Cook County, Illinois
|Died|| June 13, 1994 (aged 83)|
|Based in||Diamond Sangha|
Anne Arundel Hopkins Aitken (February 8, 1911 – June 13, 1994) is considered by many to be one of the modern mothers of Zen Buddhism in the western world. Named Anna Stinchfield Hopkins when she was born in Cook County, Illinois on February 8, 1911 (birth certificate #6407), Anne told her husband, Robert Baker Aitken, that her name was later changed (when she was old enough to remember the event, perhaps six to eight years-old) because Stinchfield did not provide positive numerology readings. Her mother, Marian Stinchfield Hopkins, was born in Detroit, Michigan, and was 25 when Anne was born. Her father, Lambert Arundel Hopkins, born in New Mexico, was a 29 year-old "Railroad Supply Man" when she was born.
Anne spent two years (1929-1931) studying abroad as an undergraduate at Oxford University and graduated from Scripps College in Claremont, California with a B.A. in English in 1932. She then pursued a Master's Degree in Sociology, first at Stanford University in 1933, and later at Northwestern University (1940-1942). In addition to her Oxford years, she also lived in England from January to June, 1937. She traveled to Sweden, Finland, France, Germany, Spain, Japan, Italy, México, and much of South America before becoming a teacher and Assistant Director at Happy Valley School in 1949. There she met and in 1957 married English teacher Robert Aitken.
Her new husband introduced her to Zen Buddhism, and her long relationship with the Buddhist community began with their honeymoon to Ryutakuji in Japan. She went on to study the Dharma with Haku’un Yasutani, Sōen Nakagawa and Koun Yamada. She was given the Japanese Buddhist names An (Peace, peace of being at home) Tanshin (Single mind). She and her husband moved to Honolulu, Hawaiʻi to be closer to Thomas Laune Aitken, her young stepson. There they established the Koko An Zendo, which led to the establishment of the Diamond Sangha, an international Zen Buddhist society, in 1959.

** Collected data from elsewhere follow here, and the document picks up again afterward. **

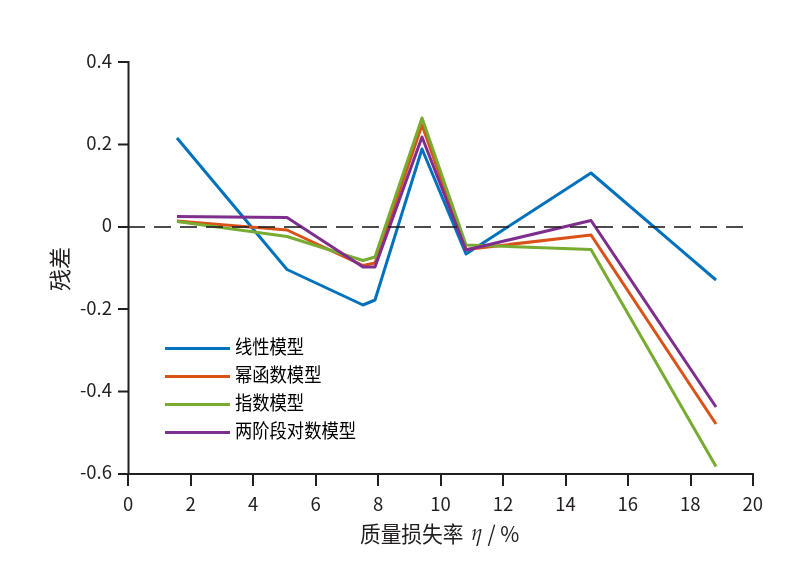
<!DOCTYPE html>
<html lang="zh-CN">
<head>
<meta charset="utf-8">
<title>残差</title>
<style>
:root {
  --paper: #ffffff;
  --ink: #231f20;
  --linear: #0072bd;
  --power: #d95319;
  --exponential: #77ac30;
  --two-stage: #7e2f8e;
}
* { box-sizing: border-box; margin: 0; padding: 0; }
html, body { width: 801px; height: 571px; overflow: hidden; background: var(--paper); }
.chart {
  position: relative;
  width: 801px;
  height: 571px;
  color: var(--ink);
  font-family: "Noto Sans CJK SC", "Noto Sans", sans-serif;
  font-size: 18.5px;
  line-height: 24px;
}
.plot { position: absolute; inset: 0; display: block; }
.axis { fill: none; stroke: var(--ink); stroke-width: 2; }
.zero { stroke: var(--ink); stroke-width: 2; stroke-dasharray: 17 9; opacity: .8; }
.series { fill: none; stroke-width: 3; stroke-linejoin: round; }
.linear { --tone: var(--linear); }
.power { --tone: var(--power); }
.exponential { --tone: var(--exponential); }
.two-stage { --tone: var(--two-stage); }
.series { stroke: var(--tone); }
.y-ticks, .x-ticks, .legend { position: absolute; display: flex; list-style: none; }
.y-ticks {
  left: 60px; top: 48px; width: 52px; height: 435px;
  flex-direction: column; justify-content: space-between; text-align: right;
}
.x-ticks { left: 97px; top: 491px; width: 687px; }
.x-ticks li { flex: 1; text-align: center; }
.legend { left: 165px; top: 334px; flex-direction: column; color: #000; }
.legend li { display: flex; align-items: center; gap: 5px; height: 28px; }
.swatch { width: 65px; height: 3px; background: var(--tone); }
.legend-name {
  font-size: 19px; white-space: nowrap;
  transform: translateY(-2px) scaleX(.91); transform-origin: left;
}
.x-title, .y-title { position: absolute; white-space: nowrap; font-weight: 400; }
.x-title {
  left: 360px; top: 518px; display: flex; font-size: 22px; line-height: 28px;
  transform: scaleX(.94); transform-origin: left;
}
.eta {
  font-family: "TeX Gyre Pagella", "Liberation Serif", serif;
  font-style: italic; margin: 3px 6px 0 8px;
}
.y-title {
  left: 58px; top: 269px; font-size: 22px; line-height: 28px;
  transform: translate(-50%, -50%) rotate(-90deg);
}
</style>
</head>
<body>
<main class="chart">
  <svg class="plot" width="801" height="571" viewBox="0 0 801 571" aria-hidden="true">
    <polyline class="series linear" points="177,138 287,269.5 363,305 375,300 422,149 466,254 591,173 716,280"/>
    <polyline class="series power" points="177,221 287,230 363,265.5 375,263 422,125 466,249.5 591,235 716,424"/>
    <polyline class="series exponential" points="177,221.5 287,236.5 363,260.5 375,257 422,118 466,245 591,249.5 716,466.5"/>
    <polyline class="series two-stage" points="177,216.5 287,217.5 363,267 375,267 422,137 466,250 591,220.5 716,407"/>
    <line class="zero" x1="128" y1="227" x2="746" y2="227"/>
    <path class="axis" d="M118 62H128.5V474H753V486M118 144.5H128M118 227H128M118 309H128M118 391.5H128M118 474H128V486M191 474V486M253 474V486M316 474V486M378 474V486M441 474V486M503 474V486M566 474V486M628 474V486M691 474V486"/>
  </svg>

  <ol class="y-ticks">
    <li>0.4</li><li>0.2</li><li>0</li><li>-0.2</li><li>-0.4</li><li>-0.6</li>
  </ol>
  <ol class="x-ticks">
    <li>0</li><li>2</li><li>4</li><li>6</li><li>8</li><li>10</li><li>12</li><li>14</li><li>16</li><li>18</li><li>20</li>
  </ol>

  <ul class="legend">
    <li class="linear"><span class="swatch"></span><span class="legend-name">线性模型</span></li>
    <li class="power"><span class="swatch"></span><span class="legend-name">幂函数模型</span></li>
    <li class="exponential"><span class="swatch"></span><span class="legend-name">指数模型</span></li>
    <li class="two-stage"><span class="swatch"></span><span class="legend-name">两阶段对数模型</span></li>
  </ul>

  <p class="y-title">残差</p>
  <p class="x-title"><span>质量损失率</span><span class="eta">η</span><span>/ %</span></p>
</main>
</body>
</html>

Many of the changes that made Zen practice and leadership more accessible to women can be attributed to the efforts she made within the Diamond Sangha. She was neither a prolific writer nor a frequent speaker, but she is remembered fondly around the world for her dedication to the Dharma and support for the Sangha. She was living at the teacher's quarters of the Honolulu Diamond Sangha in Pālolo, Hawaiʻi, when she became ill with flu symptoms. Two days later, on June 13, 1994, at the age of 83, she died of a coronary heart attack, with her husband, stepson, and a few close friends at her hospital bedside. At her memorial, many recalled how she had touched them individually and made each one feel as if only they were special to her.
- Aitken, Anne. In Spite of Myself. "Kahawai" 1(2), Spring, 1979, pp 2–9.
- Aitken, Robert.1982. Willy-Nilly Zen. pp. 115–132. In: Aitken, Robert.1982. Taking the Path of Zen. San Francisco: North Point Press.
- Tworkov, Helen. 1989. Chapter 1 - Robert Aitken. In: Zen in America: Profiles of Five Teachers. San Francisco: North Point Press. pp. 23–62.